::: Records provided

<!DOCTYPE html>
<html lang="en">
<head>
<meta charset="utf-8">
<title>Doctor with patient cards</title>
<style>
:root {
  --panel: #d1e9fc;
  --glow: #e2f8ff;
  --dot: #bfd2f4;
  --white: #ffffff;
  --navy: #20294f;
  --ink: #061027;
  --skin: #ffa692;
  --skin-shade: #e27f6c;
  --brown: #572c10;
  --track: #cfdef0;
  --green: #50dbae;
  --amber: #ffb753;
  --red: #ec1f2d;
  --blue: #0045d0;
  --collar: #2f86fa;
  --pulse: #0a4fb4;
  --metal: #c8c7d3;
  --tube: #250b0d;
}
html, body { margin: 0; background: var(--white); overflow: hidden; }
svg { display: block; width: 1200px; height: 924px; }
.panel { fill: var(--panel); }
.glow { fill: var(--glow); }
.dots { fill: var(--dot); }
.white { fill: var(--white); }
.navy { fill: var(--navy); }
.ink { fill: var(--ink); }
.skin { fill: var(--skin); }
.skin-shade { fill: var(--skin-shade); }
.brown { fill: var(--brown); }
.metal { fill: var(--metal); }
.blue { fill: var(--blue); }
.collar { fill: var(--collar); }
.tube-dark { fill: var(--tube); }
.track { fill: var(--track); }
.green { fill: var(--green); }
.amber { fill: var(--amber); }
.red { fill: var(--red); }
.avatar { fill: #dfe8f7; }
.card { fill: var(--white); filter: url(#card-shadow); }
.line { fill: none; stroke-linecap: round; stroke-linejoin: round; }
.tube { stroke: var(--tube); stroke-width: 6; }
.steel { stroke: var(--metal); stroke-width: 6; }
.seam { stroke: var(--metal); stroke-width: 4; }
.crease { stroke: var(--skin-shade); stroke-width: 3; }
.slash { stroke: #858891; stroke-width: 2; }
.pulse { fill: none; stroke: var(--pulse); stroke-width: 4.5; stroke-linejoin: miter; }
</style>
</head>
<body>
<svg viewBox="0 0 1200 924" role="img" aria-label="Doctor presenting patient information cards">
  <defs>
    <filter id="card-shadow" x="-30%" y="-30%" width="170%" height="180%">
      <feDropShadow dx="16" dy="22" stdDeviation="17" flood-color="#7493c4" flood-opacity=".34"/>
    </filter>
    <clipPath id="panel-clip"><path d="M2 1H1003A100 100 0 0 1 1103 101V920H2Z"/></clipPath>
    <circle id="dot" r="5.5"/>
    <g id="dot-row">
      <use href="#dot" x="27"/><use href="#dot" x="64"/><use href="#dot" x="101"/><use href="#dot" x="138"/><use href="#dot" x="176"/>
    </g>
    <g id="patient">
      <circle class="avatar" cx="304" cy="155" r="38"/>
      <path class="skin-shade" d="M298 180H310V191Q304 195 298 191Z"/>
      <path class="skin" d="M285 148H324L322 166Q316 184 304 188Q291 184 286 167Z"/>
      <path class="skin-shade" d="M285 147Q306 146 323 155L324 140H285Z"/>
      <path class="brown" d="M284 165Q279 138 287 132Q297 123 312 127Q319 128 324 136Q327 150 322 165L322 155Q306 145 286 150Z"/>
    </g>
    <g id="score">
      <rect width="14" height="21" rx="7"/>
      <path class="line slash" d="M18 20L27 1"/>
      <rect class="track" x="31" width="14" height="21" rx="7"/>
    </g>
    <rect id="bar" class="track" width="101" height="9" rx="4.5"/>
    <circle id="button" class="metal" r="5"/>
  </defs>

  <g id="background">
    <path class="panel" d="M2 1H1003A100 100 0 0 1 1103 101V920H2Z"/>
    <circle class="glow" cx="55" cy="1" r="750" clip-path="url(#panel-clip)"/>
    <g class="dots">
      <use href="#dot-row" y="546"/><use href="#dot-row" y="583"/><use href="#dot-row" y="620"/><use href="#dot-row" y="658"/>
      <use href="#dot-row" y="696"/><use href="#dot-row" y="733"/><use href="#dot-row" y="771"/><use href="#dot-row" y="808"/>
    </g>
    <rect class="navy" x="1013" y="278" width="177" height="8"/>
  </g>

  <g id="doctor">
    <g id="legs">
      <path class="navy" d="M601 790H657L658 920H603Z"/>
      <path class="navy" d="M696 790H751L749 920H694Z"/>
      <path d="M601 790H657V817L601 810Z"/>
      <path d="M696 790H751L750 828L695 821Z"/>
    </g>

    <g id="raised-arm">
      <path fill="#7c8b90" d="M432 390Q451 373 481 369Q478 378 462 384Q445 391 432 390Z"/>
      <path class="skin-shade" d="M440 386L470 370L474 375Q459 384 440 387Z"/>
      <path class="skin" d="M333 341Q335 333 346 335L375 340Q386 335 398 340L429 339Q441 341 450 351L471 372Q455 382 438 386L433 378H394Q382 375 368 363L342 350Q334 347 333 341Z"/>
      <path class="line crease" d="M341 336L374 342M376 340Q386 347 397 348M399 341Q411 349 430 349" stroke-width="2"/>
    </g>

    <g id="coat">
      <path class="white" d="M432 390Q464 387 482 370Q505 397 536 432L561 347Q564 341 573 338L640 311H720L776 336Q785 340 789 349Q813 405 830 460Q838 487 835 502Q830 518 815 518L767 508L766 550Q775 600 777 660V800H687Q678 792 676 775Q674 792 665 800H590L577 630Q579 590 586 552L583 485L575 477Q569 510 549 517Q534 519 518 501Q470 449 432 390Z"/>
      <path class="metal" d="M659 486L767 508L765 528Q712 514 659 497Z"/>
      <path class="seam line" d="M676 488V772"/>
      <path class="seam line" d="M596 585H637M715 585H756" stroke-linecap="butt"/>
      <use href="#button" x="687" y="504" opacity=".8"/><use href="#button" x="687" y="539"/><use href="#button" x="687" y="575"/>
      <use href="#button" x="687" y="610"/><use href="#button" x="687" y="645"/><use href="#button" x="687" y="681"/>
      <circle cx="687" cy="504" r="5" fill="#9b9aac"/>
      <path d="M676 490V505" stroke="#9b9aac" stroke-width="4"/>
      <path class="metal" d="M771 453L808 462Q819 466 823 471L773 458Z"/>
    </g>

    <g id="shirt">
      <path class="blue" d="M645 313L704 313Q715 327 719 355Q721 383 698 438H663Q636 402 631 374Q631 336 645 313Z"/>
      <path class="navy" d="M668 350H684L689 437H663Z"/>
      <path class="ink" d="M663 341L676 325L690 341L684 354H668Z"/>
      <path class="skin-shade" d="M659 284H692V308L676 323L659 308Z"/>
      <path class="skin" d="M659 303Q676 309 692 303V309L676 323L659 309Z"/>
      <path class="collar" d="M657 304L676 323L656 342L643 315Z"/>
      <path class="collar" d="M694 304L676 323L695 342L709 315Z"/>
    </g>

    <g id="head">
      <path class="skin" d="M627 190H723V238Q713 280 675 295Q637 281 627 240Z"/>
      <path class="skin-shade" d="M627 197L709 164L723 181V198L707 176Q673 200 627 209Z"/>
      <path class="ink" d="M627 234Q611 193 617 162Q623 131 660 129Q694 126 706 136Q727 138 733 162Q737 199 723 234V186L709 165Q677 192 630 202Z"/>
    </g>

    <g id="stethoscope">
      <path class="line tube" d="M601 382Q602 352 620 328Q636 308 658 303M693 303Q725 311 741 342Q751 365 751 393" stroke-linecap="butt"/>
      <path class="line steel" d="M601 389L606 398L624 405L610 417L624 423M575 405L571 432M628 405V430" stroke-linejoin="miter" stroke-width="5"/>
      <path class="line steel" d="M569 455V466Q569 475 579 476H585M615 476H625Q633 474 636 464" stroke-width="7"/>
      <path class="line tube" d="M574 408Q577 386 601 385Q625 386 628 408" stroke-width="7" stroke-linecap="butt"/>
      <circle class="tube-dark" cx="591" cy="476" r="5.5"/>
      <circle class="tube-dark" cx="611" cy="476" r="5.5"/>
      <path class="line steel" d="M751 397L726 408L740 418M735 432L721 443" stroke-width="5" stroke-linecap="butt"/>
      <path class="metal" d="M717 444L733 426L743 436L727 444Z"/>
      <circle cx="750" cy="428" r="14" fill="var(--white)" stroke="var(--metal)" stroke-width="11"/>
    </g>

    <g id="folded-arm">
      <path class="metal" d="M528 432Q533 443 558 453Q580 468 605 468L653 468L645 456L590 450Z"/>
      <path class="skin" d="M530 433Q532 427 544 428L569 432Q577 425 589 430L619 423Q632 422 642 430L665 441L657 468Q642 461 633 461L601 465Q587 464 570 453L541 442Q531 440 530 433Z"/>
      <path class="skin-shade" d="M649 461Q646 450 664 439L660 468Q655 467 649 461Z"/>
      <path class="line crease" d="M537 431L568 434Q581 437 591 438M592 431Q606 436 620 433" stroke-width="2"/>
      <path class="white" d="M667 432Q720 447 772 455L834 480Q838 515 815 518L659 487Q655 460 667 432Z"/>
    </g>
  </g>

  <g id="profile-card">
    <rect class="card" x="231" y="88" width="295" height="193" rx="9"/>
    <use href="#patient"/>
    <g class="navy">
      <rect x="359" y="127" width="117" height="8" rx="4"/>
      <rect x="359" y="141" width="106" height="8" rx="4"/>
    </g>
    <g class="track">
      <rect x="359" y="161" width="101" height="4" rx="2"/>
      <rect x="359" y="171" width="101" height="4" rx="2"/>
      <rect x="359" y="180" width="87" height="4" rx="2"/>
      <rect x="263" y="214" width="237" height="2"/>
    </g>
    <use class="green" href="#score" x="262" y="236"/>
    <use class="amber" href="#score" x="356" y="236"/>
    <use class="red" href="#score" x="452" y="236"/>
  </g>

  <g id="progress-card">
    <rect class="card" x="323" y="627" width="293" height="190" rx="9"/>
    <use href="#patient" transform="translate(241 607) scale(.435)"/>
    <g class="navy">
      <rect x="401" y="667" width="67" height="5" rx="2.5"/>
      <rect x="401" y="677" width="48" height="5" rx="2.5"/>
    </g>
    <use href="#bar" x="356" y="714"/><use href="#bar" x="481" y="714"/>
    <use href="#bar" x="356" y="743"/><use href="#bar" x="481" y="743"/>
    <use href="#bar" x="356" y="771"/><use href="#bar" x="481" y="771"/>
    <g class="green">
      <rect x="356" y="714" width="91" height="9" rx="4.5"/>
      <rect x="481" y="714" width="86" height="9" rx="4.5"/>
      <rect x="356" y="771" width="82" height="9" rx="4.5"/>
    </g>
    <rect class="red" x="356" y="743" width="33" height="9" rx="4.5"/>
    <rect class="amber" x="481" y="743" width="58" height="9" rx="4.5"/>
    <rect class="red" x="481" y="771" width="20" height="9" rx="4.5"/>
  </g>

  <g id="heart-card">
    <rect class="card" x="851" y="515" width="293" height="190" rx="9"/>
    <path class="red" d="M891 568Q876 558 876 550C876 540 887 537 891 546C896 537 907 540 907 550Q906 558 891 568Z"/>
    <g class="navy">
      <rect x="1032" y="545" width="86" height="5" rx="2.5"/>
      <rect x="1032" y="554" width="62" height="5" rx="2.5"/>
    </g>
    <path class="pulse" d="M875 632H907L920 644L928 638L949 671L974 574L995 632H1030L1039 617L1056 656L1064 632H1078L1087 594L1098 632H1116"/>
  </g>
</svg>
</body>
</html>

::::::

▶ _Work instructions_: Scan the entries above for the word "patient" and collect each line holding it.

▶ _Solution to the exercise_:
<title>Doctor with patient cards</title>
<svg viewBox="0 0 1200 924" role="img" aria-label="Doctor presenting patient information cards">
    <g id="patient">
    <use href="#patient"/>
    <use href="#patient" transform="translate(241 607) scale(.435)"/>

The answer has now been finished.